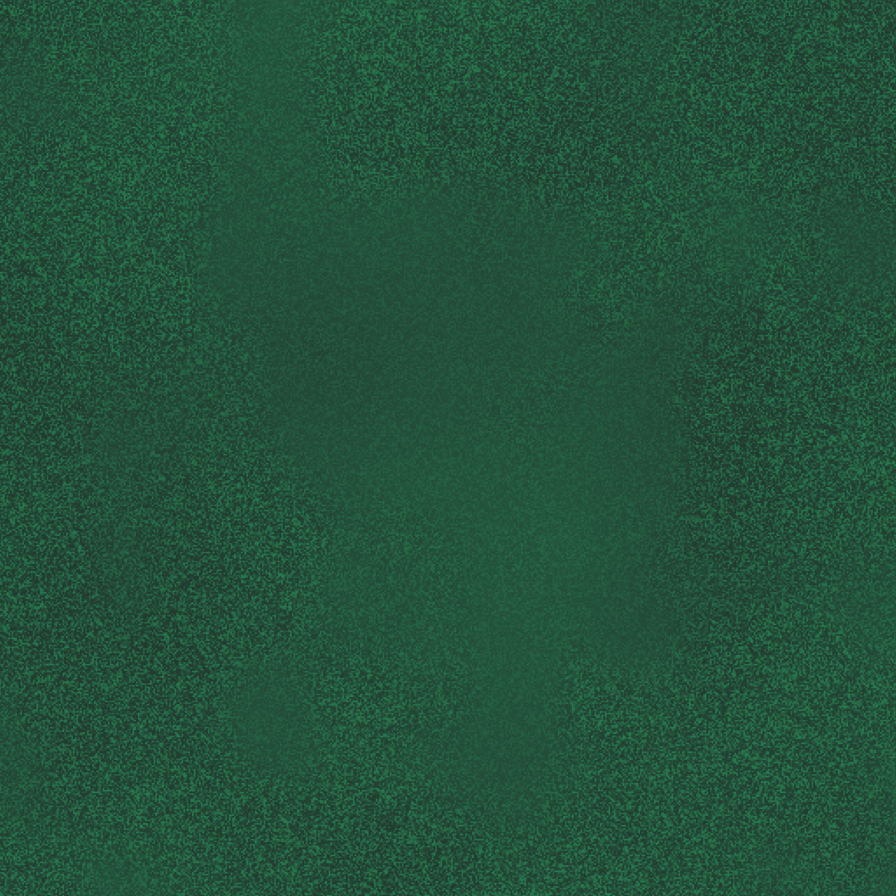
A Shadertoy shader for this texture:

```glsl
// Deep green felt: fine speckle whose contrast drifts in soft, cloudy patches.
#define GRAIN_CELLS 512.0
#define GRAIN_OFFSET 0.8
#define CLOUD_CELLS 5.0
#define PATCH_CELLS 7.0
#define CLOUD_STRENGTH 0.065
#define GRAIN_SOFT 0.09
#define GRAIN_STRONG 0.29
#define GRAIN_SKEW 0.7
#define BASE_GREEN vec3(0.139, 0.321, 0.230)
#define GREEN_SHIFT vec3(0.10, 1.0, 0.47)

// Integer hash of a lattice cell, from 0 to 1
float hash(vec2 cell, uint seed) {
    uvec2 q = uvec2(ivec2(cell)) * uvec2(1597u, 3251u);
    uint h = (q.x ^ (q.y << 9)) + seed * 7919u;
    h = h * 747796u + 28913u;
    h = ((h >> ((h >> 28) + 4u)) ^ h) * 277803u;
    h ^= h >> 15;
    h *= 73939u;
    h ^= h >> 13;
    h *= 51787u;
    return float((h ^ (h >> 16)) & 65535u) / 65535.0;
}

// Smooth value noise
float noise(vec2 p, uint seed) {
    vec2 cell = floor(p);
    vec2 f = fract(p);
    f = f * f * (3.0 - 2.0 * f);
    float low = mix(hash(cell, seed), hash(cell + vec2(1, 0), seed), f.x);
    float high = mix(hash(cell + vec2(0, 1), seed), hash(cell + vec2(1, 1), seed), f.x);
    return mix(low, high, f.y);
}

// Layered noise for the broad clouds
float clouds(vec2 p, uint seed) {
    float sum = 0.0;
    float weight = 0.6;
    for (uint i = 0u; i < 3u; i++) {
        sum += weight * noise(p, seed + i);
        p = mat2(0.8, 0.6, -0.6, 0.8) * p * 1.9 + 17.3;
        weight *= 0.45;
    }
    return sum / 0.99;
}

void mainImage(out vec4 fragColor, in vec2 fragCoord) {
    vec2 uv = fragCoord / iResolution.y;
    vec2 centre = 0.5 * iResolution.xy / iResolution.y;

    // Broad light and dark drift
    float drift = clouds(uv * CLOUD_CELLS + 40.0, 11u) - 0.5;

    // Speckle contrast: patchy in the middle, strong towards the rim
    float patches = clouds(uv * vec2(PATCH_CELLS, PATCH_CELLS * 0.8) + 60.0, 23u);
    float rim = smoothstep(0.2, 0.52, length(uv - centre));
    float contrast = smoothstep(0.3, 0.75, patches + 0.22 * rim);
    float strength = mix(GRAIN_SOFT, GRAIN_STRONG, contrast);

    // Fine speckle, skewed towards bright flecks
    float grain = noise(uv * GRAIN_CELLS + GRAIN_OFFSET, 37u) - 0.5;
    grain += GRAIN_SKEW * (grain * grain - 0.036);

    float shift = clamp(CLOUD_STRENGTH * drift + strength * grain, -0.09, 0.15);
    fragColor = vec4(BASE_GREEN + GREEN_SHIFT * shift, 1.0);
}
```
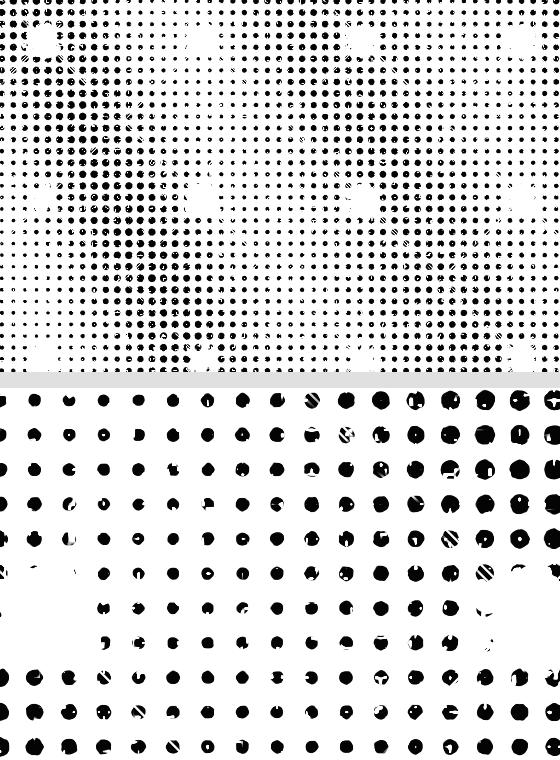
Top, the full canvas; bottom, a detail of the centre.
A Shadertoy shader for this pattern:

```glsl
// Worn halftone: a square grid of black dots on white whose radii swell and
// shrink in slanted bands. A larger mirrored tile wears the ink away with
// flaked patches at its corners, diagonal scratches and fine speckle.

const float PITCH = 0.03105;               // dot spacing, in canvas heights
const vec2 GRID_START = vec2(0.157, 0.09); // first dot, in cells from top left
const float BAND_PERIOD = 24.2;            // cells between dark bands
const float BAND_SLANT = 0.45;
const float WEAR_PERIOD = 13.8;            // cells between worn patches
const vec2 WEAR_START = vec2(3.6, 3.4);
const vec3 PAPER = vec3(1.0);
const vec3 INK = vec3(0.015);

float hash(vec2 p) {
    vec3 h = fract(vec3(p.xyx) * 0.1031);
    h += dot(h, h.yzx + 33.33);
    return fract((h.x + h.y) * h.z);
}

float noise(vec2 p) {
    vec2 i = floor(p), f = fract(p);
    f = f * f * (3.0 - 2.0 * f);
    return mix(mix(hash(i), hash(i + vec2(1, 0)), f.x),
               mix(hash(i + vec2(0, 1)), hash(i + vec2(1, 1)), f.x), f.y);
}

// Radius of the dot in a given cell; bands are stronger on the left.
float dotRadius(vec2 cell) {
    float phase = 6.2832 * (cell.x - BAND_SLANT * cell.y - 2.5) / BAND_PERIOD;
    float swing = mix(0.09, 0.05, smoothstep(10.0, 28.0, cell.x));
    return 0.236 + swing * cos(phase) + 0.02 * (noise(cell * 0.4 + 50.0) - 0.5);
}

// Flaked patch around the tile corner, 1 where the ink is lost.
float flakes(vec2 tile, float strength, float blur) {
    float falloff = strength * exp(-dot(tile, tile) / 2.6);
    float grain = 0.75 * noise(tile * 2.3 + 20.0) + 0.25 * noise(tile * 7.0 + 40.0);
    return smoothstep(-blur, blur, falloff + 0.75 * grain - 0.85);
}

// Broken paired scratches along both diagonals of the tile.
float scratches(vec2 tile, float blur) {
    float across = abs(abs(tile.x) - abs(tile.y)) * 0.7071;
    float line = 1.0 - smoothstep(0.02, 0.03 + blur, abs(across - 0.1));
    return line * smoothstep(0.4, 0.55, noise(tile * 1.1 + 30.0));
}

// Small pits scattered over all of the ink.
float speckle(vec2 q) {
    return smoothstep(0.78, 0.86, noise(q * 7.0 + 60.0));
}

float wear(vec2 q, float blur) {
    vec2 t = (q - WEAR_START) / WEAR_PERIOD;
    vec2 id = floor(t + 0.5);
    vec2 tile = (t - id) * WEAR_PERIOD;
    float strength = mix(0.75, 1.15, hash(id + 7.0));
    float loss = max(flakes(tile, strength, blur), scratches(tile, blur));
    return max(loss, speckle(q));
}

void mainImage(out vec4 fragColor, in vec2 fragCoord) {
    vec2 uv = fragCoord / iResolution.y;
    vec2 q = vec2(uv.x, 1.0 - uv.y) / PITCH - GRID_START;
    float pixel = 1.0 / (iResolution.y * PITCH);

    // Dot with a slightly ragged rim
    vec2 cell = floor(q + 0.5);
    float rim = dotRadius(cell) + 0.04 * (noise(q * 9.0 + 80.0) - 0.5);
    float ink = smoothstep(-0.6 * pixel, 0.6 * pixel, rim - length(q - cell));

    ink *= 1.0 - wear(q, 0.5 * pixel);
    fragColor = vec4(mix(PAPER, INK, ink), 1.0);
}
```
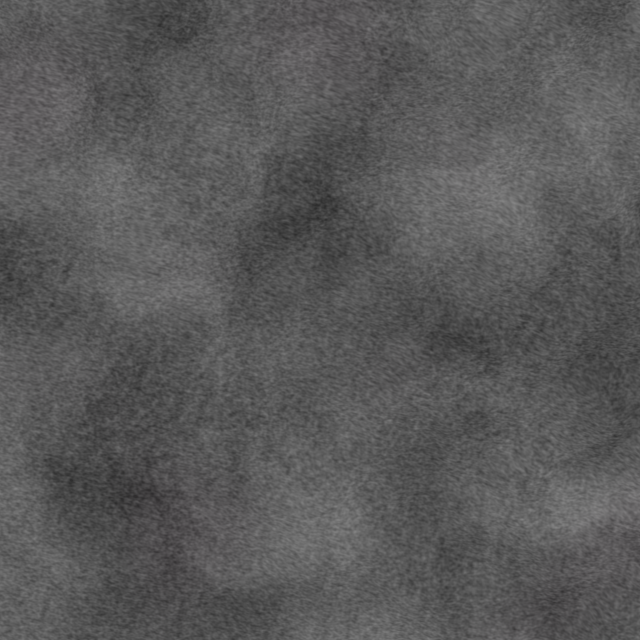
This texture is drawn by a Shadertoy shader. Its source:

```glsl
// Random gradient for a lattice point, from an integer hash
vec2 gradientAt(vec2 cell) {
    uvec2 q = uvec2(ivec2(cell) + 32768) * uvec2(1597u, 3812u);
    uint n = (q.x ^ (q.y + 7919u)) * 73856093u;
    n = (n ^ (n >> 15)) * 19349663u;
    n ^= n >> 13;
    float angle = float(n & 65535u) * 6.28319 / 65536.0;
    return vec2(cos(angle), sin(angle));
}

float gradientNoise(vec2 p) {
    vec2 cell = floor(p), f = p - cell;
    vec2 u = f * f * f * (f * (f * 6.0 - 15.0) + 10.0);
    vec2 e = vec2(1, 0);
    float bottom = mix(dot(gradientAt(cell), f),
                       dot(gradientAt(cell + e.xy), f - e.xy), u.x);
    float top = mix(dot(gradientAt(cell + e.yx), f - e.yx),
                    dot(gradientAt(cell + e.xx), f - e.xx), u.x);
    return mix(bottom, top, u.y);
}

float fbm(vec2 p, int octaves, float gain) {
    float sum = 0.0, amplitude = 1.0;
    for (int i = 0; i < octaves; i++) {
        sum += amplitude * gradientNoise(p);
        p = mat2(1.6, 1.2, -1.2, 1.6) * p + 17.3;
        amplitude *= gain;
    }
    return sum;
}

void mainImage(out vec4 fragColor, in vec2 fragCoord) {
    vec2 uv = fragCoord / iResolution.y;

    // Broad smoky clouds with softly warped, ragged borders
    vec2 warp = vec2(fbm(uv * 5.0 + 31.0, 3, 0.5), fbm(uv * 5.0 + 67.0, 3, 0.5));
    float clouds = fbm(uv * 3.6 + 0.25 * warp + 5.7, 6, 0.6);

    // Worn mottling, stronger in scattered patches
    float patches = smoothstep(-0.2, 0.35, gradientNoise(uv * 4.5 + 83.0));
    float mottle = fbm(uv * 42.0 + 11.0, 3, 0.9) * mix(0.35, 1.0, patches);

    // Short fibres, nearly level and sloping down to the right
    vec2 along = normalize(vec2(1.0, -0.22 + 0.03 * warp.x));
    vec2 fibre = vec2(dot(uv, along), dot(uv, vec2(-along.y, along.x)));
    float grain = gradientNoise(fibre * vec2(80, 150) + 3.0)
                + gradientNoise(fibre * vec2(130, 225) + 41.0)
                + 0.8 * gradientNoise(fibre * vec2(190, 290) + 97.0);

    // Paler rim along the canvas border
    vec2 inset = min(uv, iResolution.xy / iResolution.y - uv);
    float rim = exp(-28.0 * min(inset.x, inset.y));

    float tone = 0.339 + 0.132 * clouds + 0.045 * mottle + 0.07 * grain + 0.025 * rim;
    tone = clamp(tone, 0.18, 0.54);

    // Faint mauve stains on the grey
    float stain = smoothstep(0.0, 0.5, gradientNoise(uv * 3.0 + 140.0));
    vec3 color = tone + stain * vec3(0.006, -0.004, 0.002);
    fragColor = vec4(color, 1.0);
}
```
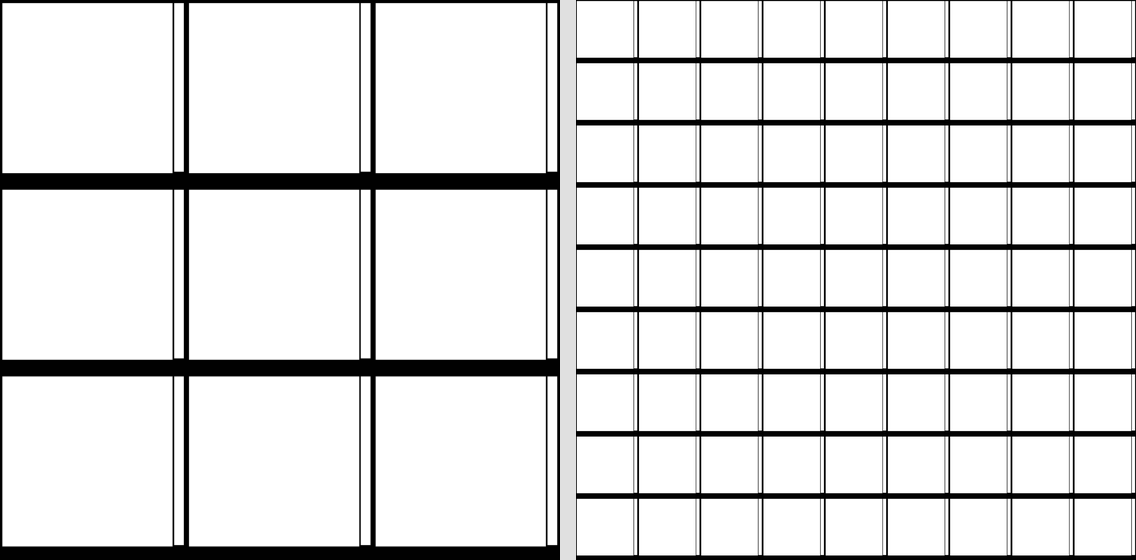
Left: one tile. Right: repeated 3 by 3.
A Shadertoy shader for this pattern:

```glsl
// Three by three grid of white panes on black: each cell holds a wide pane
// and a narrow strip beside it, above a thick sill.
// Both are axis-aligned boxes in a cell repeated with fract.

// Smoothed coverage of the box from lo to hi; soft is the edge width.
float box(vec2 p, vec2 lo, vec2 hi, vec2 soft) {
    vec2 inside = clamp(min(p - lo, hi - p) / soft + 0.5, 0.0, 1.0);
    return inside.x * inside.y;
}

void mainImage(out vec4 fragColor, in vec2 fragCoord) {
    // Repeat the unit cell three times each way
    vec2 cell = fract(3.0 * fragCoord / iResolution.xy);
    vec2 soft = 3.0 * 1.2 / iResolution.xy;

    // Wide pane, and a strip that reaches slightly less far down
    float pane = box(cell, vec2(0.0125, 0.0725), vec2(0.9245, 0.9835), soft);
    float strip = box(cell, vec2(0.933, 0.080), vec2(0.985, 0.9835), soft);

    fragColor = vec4(mix(vec3(0.005), vec3(1.0), max(pane, strip)), 1.0);
}
```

○ ○ ○

### EXERCISE
Which of the lines above mention the word "hash"? Pull those lines out.

### FINISHED EXERCISE
// Integer hash of a lattice cell, from 0 to 1
float hash(vec2 cell, uint seed) {
    float low = mix(hash(cell, seed), hash(cell + vec2(1, 0), seed), f.x);
    float high = mix(hash(cell + vec2(0, 1), seed), hash(cell + vec2(1, 1), seed), f.x);
float hash(vec2 p) {
    return mix(mix(hash(i), hash(i + vec2(1, 0)), f.x),
               mix(hash(i + vec2(0, 1)), hash(i + vec2(1, 1)), f.x), f.y);
    float strength = mix(0.75, 1.15, hash(id + 7.0));
// Random gradient for a lattice point, from an integer hash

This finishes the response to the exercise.